The show also provides a venue for the awarding of other endowed prizes in art.  The Dick Blick Company Prize in Graphic Design is sponsored by Blick Art Materials, and John Polillo, executive vice president of Blick Art Materials, spoke at the ceremony.

Sculpture awards are supported by artist Beverly Bender '40; a drawing prize is endowed by Marie Maltby Gunther '36, in memory of her grandson, Matthew Dale Gunther; the Elda Crichton Campbell Prize in printmaking, established by Dr. James A Campbell '39 in honor of his wife; and the Isaac O. Peterson Studio Award is funded by former students to memorialize the long-time Knox art professor.

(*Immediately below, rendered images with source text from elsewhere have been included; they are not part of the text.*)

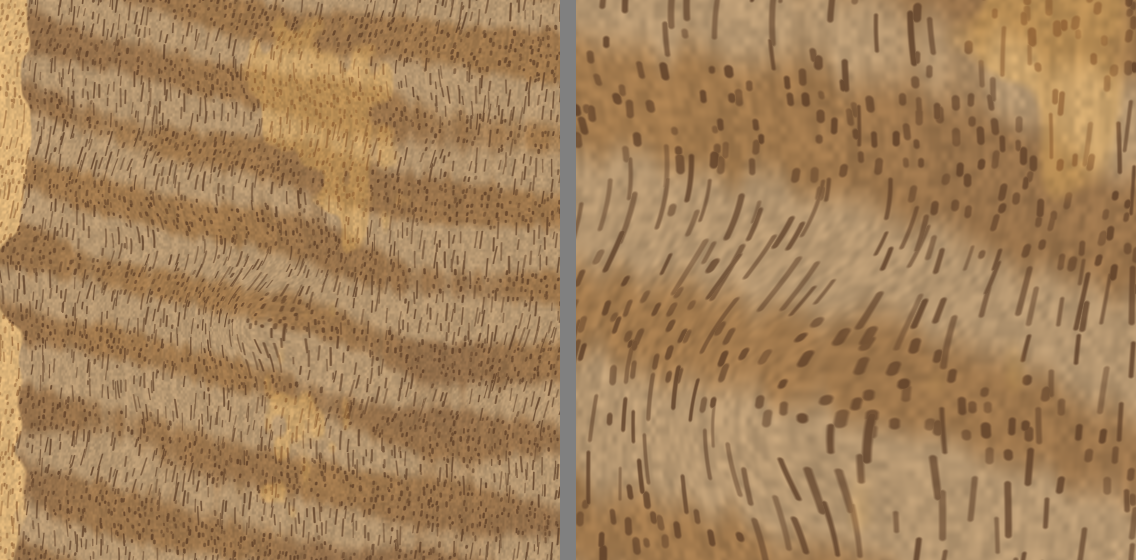
Left, the full canvas; right, a detail of the centre.
This texture is drawn by a WebGL 2 fragment shader. Its source:

```glsl
#version 300 es
precision highp float;

uniform vec2 u_resolution;
out vec4 fragColor;

float hash(vec2 p) {
  return fract(sin(dot(p, vec2(127.1, 311.7))) * 43758.5453);
}

float noise(vec2 p) {
  vec2 i = floor(p), f = fract(p);
  f = f * f * (3.0 - 2.0 * f);
  return mix(mix(hash(i), hash(i + vec2(1, 0)), f.x),
             mix(hash(i + vec2(0, 1)), hash(i + vec2(1, 1)), f.x), f.y);
}

// Curly figure: 0 in the dark bands, 1 in the pale ones
float figure(vec2 p) {
  float drop = 0.34 * p.x - 0.13 * p.x * p.x;
  float sway = 0.05 * (noise(p * vec2(4.0, 3.0) + 7.0) - 0.5);
  float wave = cos(6.2832 * (p.y + drop + sway - 0.767) / 0.135);
  float patchy = 1.7 * (noise(p * vec2(5.0, 9.0) + 31.0) - 0.5);
  float comb = 0.7 * (noise(p * vec2(75.0, 16.0)) - 0.5);
  return smoothstep(-0.65, 0.75, wave + patchy + comb);
}

// Bends the vertical grain, with a swirl below the middle
vec2 bendGrain(vec2 p) {
  vec2 swirl = p - vec2(0.44, 0.42);
  float shift = -0.1 * p.y + 0.03 * (noise(p * vec2(4.0, 9.0)) - 0.5);
  shift += 0.035 * exp(-dot(swirl, swirl) * 170.0);
  return vec2(p.x + shift, p.y);
}

// Scattered capsules; pale selects the kind of band they grow in
float pores(vec2 p, vec2 cell, vec2 halfLength, vec2 radius, float pale) {
  vec2 id = floor(p / cell);
  float soft = max(0.0009, 0.8 / u_resolution.y);
  float cover = 0.0;
  for (int j = -1; j <= 1; j++) {
    for (int i = -1; i <= 1; i++) {
      vec2 c = id + vec2(i, j);
      vec2 centre = (c + vec2(hash(c + 3.7), hash(c + 9.2))) * cell;
      // Undo the average lean to look up the band under the pore
      float band = figure(centre + vec2(0.1 * centre.y, 0.0));
      float chance = 0.76 * mix(1.0 - band, band, pale);
      if (hash(c + 17.3) > chance) continue;
      vec2 d = p - centre;
      d.x -= d.y * 0.22 * (hash(c + 5.1) - 0.5);
      d.y -= clamp(d.y, -1.0, 1.0) * 0.0;
      float reach = mix(halfLength.x, halfLength.y, hash(c + 23.9));
      float width = mix(radius.x, radius.y, hash(c + 41.3));
      d.y = max(abs(d.y) - reach, 0.0);
      float ink = 1.0 - smoothstep(-soft, soft, length(d) - width);
      cover = max(cover, ink * mix(0.55, 1.0, hash(c + 61.7)));
    }
  }
  return cover;
}

// Golden sapwood: x is the inner patches, y the left edge
vec2 sapwood(vec2 p) {
  float ragged = 0.6 * noise(p * vec2(10.0, 8.0) + 4.0)
               + 0.4 * noise(p * vec2(42.0, 25.0)) - 0.5;
  float column = exp(-pow((p.x - 0.53) / 0.1, 2.0));
  vec2 q = p - vec2(0.59, 0.81);
  q.x += 0.25 * q.y;
  float blob = 1.0 - length(q / vec2(0.1, 0.18));
  float inner = max(0.6 * blob, 0.3 * column - 0.46) + 0.9 * ragged;
  float gap = 0.06 * exp(-pow((p.y - 0.5) / 0.06, 2.0));
  float edge = 0.044 - gap + 0.05 * ragged - p.x;
  return vec2(smoothstep(-0.02, 0.1, inner), smoothstep(-0.002, 0.005, edge));
}

void main() {
  vec2 p = gl_FragCoord.xy / u_resolution.y;
  vec2 grain = bendGrain(p);
  float band = figure(p);
  vec2 sap = sapwood(p);

  // Heartwood bands with slow drifts of warmth
  vec3 dark = mix(vec3(0.57, 0.43, 0.29), vec3(0.64, 0.48, 0.30),
                  noise(p * vec2(5.0, 7.0) + 50.0));
  vec3 color = mix(dark, vec3(0.71, 0.59, 0.44), band);

  // Pale sapwood
  vec3 gold = mix(vec3(0.73, 0.56, 0.33), vec3(0.81, 0.65, 0.42), band);
  color = mix(color, gold, 0.88 * sap.x);
  color = mix(color, vec3(0.86, 0.70, 0.47), sap.y);

  // Fine cells and long fibres
  float cells = noise(grain * vec2(260.0, 190.0)) - 0.5;
  float fibres = noise(grain * vec2(170.0, 16.0)) - 0.5;
  color *= 1.0 + 0.15 * cells + 0.09 * fibres;

  // Long pores in pale bands, short ones in dark bands
  float streaks = pores(grain, vec2(0.0115, 0.031), vec2(0.005, 0.016),
                        vec2(0.0011, 0.0019), 1.0);
  float dots = pores(grain, vec2(0.0125), vec2(0.0005, 0.0035),
                     vec2(0.0017, 0.0026), 0.0);
  float gilded = max(sap.x, sap.y);
  vec3 poreColor = mix(vec3(0.36, 0.24, 0.15), vec3(0.52, 0.33, 0.17), gilded);
  color = mix(color, poreColor, max(streaks, dots) * mix(0.82, 0.65, gilded));

  fragColor = vec4(color, 1.0);
}
```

Founded in 1837, Knox is a national liberal arts college in Galesburg, Illinois, with students from 48 states and 51 countries. Knox's "Old Main" is a National Historic Landmark and the only building remaining from the 1858 Lincoln-Douglas debates.

42nd Annual Albert G. Young Exhibition and Competition
Knox College, May 2011

Young Awards in Painting
First $200 ~ Amanda Hubeny
Second $100 ~ Rebecca Ott
Third $75 ~ Zackary Herbst
Third $75 ~ Benjamin Boor

Matthew Dale Gunther Awards in Drawing
First $100 ~ Erin Duff
Second $50~ Connor DillonAl Young Art Show Opening

Albert G.Young Awards in Drawing
First $100 ~ Amanda Hubeny
Second $50 ~ Amanda Crow

Anna E. Young Awards in Relief Prints
First $100 ~ Brianna McCracken
Second $50 ~ Kira Schultz
Second $50 ~ Gretta Reed

Albert G. Young Awards in Photography
First $100 ~ Berhane Cole
Second $50 ~ Katie Frank
Second $50 ~ Tricia Richert

Beverly Bender Award in Sculpture
First $200 ~ Allison Levine
Second $100 ~ Evelyn Langley
Second $100 ~ Ryan HansenJohn Polillo, Blick Art Materials

Anna E. Young Awards in Ceramics
First $150 ~ Alex Kemper
Second $100 ~ Elizabeth Ketchum
Third $75 ~ Caleb Thompson

New and Alternative Media
First $75 ~ Alex Robertson
Second $75 ~ Daniel Gonshorek

Dick Blick Graphic Design Award
First $250 ~ Alex Robertson

Best of Show Prize (selected by art faculty)
$300 ~ Mark Farrell

Beverly Bender Scholar Award (selected by art faculty)
$100 ~ Erin Duff

Issac O. Peterson Studio Program Award (selected by art faculty)
$100 ~ Rebecca Ott (prize in art supplies)

Students at Art Show
Student artists Rebecca Ott and Amanda Hubeny exchange
high-fives after each won awards at the 2011 Al Young Show.